Input

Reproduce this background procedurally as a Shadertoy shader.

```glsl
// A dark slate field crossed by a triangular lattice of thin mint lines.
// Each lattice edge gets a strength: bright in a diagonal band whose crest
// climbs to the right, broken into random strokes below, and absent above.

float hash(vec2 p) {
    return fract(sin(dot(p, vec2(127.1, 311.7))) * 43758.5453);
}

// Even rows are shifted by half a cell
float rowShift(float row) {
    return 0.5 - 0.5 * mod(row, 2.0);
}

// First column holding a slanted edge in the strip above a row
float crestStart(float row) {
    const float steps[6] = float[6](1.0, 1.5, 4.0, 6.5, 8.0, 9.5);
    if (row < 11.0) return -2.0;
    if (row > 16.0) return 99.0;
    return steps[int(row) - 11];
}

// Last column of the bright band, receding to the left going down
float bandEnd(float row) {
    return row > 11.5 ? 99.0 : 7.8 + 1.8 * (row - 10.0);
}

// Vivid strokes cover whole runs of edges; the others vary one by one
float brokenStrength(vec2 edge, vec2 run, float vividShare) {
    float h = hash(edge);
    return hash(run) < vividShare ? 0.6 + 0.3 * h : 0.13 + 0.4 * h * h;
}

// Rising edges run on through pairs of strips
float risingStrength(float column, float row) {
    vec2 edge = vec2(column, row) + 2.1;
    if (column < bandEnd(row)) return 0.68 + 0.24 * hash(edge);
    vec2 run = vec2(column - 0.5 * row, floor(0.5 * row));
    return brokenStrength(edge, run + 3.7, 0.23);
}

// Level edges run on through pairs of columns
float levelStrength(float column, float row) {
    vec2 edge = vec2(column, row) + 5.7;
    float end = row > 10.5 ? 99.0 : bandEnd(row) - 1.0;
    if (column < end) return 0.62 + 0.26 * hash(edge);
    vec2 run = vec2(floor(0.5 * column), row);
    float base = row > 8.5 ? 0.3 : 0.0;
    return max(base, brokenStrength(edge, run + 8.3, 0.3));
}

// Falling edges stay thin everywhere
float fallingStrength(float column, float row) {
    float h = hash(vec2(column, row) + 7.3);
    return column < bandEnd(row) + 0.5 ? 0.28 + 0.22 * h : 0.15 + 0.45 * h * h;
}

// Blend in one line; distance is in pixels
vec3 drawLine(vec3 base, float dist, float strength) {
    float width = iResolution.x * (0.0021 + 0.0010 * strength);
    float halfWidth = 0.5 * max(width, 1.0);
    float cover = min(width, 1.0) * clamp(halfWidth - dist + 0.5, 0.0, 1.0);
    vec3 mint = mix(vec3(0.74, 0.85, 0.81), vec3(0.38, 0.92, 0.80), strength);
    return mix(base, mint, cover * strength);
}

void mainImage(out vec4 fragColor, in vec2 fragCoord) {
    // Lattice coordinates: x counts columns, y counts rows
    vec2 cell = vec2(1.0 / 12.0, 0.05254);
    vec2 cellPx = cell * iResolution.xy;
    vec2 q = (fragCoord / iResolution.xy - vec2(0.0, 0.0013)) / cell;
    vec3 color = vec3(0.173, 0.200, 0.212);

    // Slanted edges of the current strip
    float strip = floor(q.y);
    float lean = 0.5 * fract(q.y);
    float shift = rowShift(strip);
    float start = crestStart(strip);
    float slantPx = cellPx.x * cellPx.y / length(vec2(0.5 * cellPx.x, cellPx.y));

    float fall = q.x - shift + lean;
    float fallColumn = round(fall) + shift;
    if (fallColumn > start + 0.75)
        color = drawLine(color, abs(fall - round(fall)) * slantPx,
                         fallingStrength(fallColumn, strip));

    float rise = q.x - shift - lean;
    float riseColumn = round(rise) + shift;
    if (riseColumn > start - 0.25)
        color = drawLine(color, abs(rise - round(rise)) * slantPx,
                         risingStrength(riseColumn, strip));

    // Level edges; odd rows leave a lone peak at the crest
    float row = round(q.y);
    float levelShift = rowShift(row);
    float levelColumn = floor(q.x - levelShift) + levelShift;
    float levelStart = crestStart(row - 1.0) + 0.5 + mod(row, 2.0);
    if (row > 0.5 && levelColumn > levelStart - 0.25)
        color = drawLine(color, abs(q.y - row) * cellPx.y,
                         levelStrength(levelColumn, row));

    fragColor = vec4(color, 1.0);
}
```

==

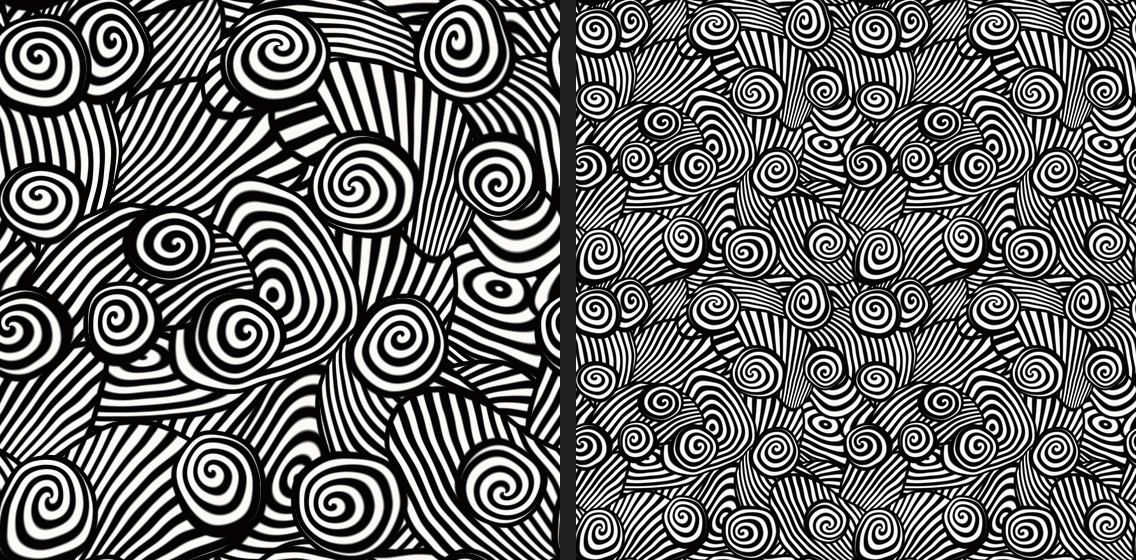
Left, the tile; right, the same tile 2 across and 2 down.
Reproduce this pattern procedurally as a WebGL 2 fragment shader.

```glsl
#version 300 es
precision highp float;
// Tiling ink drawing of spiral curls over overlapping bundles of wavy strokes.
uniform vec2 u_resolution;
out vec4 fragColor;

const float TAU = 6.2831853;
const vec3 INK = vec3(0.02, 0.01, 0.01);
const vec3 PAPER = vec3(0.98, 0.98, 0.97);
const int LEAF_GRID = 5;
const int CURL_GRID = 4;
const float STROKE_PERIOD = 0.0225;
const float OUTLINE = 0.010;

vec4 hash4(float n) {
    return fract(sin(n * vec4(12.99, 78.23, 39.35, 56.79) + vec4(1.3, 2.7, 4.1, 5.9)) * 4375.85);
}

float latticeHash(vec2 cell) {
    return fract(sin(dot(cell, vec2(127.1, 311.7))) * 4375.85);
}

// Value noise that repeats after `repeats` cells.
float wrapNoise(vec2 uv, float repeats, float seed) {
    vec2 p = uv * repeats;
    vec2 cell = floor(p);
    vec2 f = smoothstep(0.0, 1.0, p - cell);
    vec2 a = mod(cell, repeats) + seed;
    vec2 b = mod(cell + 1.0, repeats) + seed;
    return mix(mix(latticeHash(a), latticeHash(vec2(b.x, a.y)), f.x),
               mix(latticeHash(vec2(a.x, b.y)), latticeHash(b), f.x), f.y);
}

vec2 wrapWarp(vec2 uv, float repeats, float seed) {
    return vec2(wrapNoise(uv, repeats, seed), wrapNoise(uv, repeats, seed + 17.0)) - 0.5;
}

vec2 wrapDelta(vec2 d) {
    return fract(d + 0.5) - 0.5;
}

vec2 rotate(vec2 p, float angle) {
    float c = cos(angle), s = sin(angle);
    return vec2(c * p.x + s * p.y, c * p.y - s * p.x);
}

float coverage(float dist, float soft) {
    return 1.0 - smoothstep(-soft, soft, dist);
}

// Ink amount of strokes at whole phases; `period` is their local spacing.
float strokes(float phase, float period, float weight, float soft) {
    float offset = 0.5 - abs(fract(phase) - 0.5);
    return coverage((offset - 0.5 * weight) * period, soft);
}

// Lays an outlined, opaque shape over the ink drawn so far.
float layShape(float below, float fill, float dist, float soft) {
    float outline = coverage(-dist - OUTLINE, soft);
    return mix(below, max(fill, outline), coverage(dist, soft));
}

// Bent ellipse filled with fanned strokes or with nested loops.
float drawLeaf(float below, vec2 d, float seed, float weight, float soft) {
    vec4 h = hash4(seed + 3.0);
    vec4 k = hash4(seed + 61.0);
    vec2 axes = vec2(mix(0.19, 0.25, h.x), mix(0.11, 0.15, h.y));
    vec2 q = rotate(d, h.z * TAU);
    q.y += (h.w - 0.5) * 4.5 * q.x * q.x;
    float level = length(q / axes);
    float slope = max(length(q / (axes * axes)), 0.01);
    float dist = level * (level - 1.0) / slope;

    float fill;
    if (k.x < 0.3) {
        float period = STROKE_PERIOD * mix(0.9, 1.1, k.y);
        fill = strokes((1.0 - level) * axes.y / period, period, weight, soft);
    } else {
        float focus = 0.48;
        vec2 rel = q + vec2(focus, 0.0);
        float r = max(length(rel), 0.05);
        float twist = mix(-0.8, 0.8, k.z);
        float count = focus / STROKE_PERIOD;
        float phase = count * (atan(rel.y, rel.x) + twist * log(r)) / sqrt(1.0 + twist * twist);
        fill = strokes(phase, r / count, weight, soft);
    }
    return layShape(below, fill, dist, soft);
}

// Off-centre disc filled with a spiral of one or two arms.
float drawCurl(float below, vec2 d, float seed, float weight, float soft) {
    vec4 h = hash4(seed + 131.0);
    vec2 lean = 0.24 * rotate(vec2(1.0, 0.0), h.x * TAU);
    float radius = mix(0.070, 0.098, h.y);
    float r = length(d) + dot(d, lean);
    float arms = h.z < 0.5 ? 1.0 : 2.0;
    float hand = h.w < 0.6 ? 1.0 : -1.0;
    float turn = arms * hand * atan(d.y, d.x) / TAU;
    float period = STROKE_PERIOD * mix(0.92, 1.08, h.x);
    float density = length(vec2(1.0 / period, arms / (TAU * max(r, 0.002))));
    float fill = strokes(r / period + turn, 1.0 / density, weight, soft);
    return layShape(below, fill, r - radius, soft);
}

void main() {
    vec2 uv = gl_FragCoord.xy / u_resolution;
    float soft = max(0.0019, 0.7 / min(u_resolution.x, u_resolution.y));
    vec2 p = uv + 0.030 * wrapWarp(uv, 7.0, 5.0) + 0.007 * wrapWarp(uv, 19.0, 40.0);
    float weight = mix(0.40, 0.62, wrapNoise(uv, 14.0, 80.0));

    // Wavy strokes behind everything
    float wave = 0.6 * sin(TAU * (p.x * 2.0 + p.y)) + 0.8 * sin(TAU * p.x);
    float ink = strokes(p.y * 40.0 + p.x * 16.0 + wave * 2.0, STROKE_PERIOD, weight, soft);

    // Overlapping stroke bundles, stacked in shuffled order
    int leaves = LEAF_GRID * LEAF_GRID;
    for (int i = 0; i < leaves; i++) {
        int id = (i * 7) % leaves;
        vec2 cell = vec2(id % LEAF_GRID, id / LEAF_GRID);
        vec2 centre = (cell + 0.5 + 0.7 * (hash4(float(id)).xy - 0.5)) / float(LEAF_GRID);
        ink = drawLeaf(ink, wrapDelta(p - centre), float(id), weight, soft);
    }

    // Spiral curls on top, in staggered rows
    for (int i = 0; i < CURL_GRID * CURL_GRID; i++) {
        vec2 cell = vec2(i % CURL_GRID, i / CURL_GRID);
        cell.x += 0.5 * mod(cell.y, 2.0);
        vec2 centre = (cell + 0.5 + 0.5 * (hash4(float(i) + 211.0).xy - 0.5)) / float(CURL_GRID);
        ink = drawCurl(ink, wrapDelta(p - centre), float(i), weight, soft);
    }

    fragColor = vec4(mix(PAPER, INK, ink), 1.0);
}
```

Your instructions
If a line in the data contains the string "edges", copy it.

Exercise solution
// Vivid strokes cover whole runs of edges; the others vary one by one
// Rising edges run on through pairs of strips
// Level edges run on through pairs of columns
// Falling edges stay thin everywhere
    // Slanted edges of the current strip
    // Level edges; odd rows leave a lone peak at the crest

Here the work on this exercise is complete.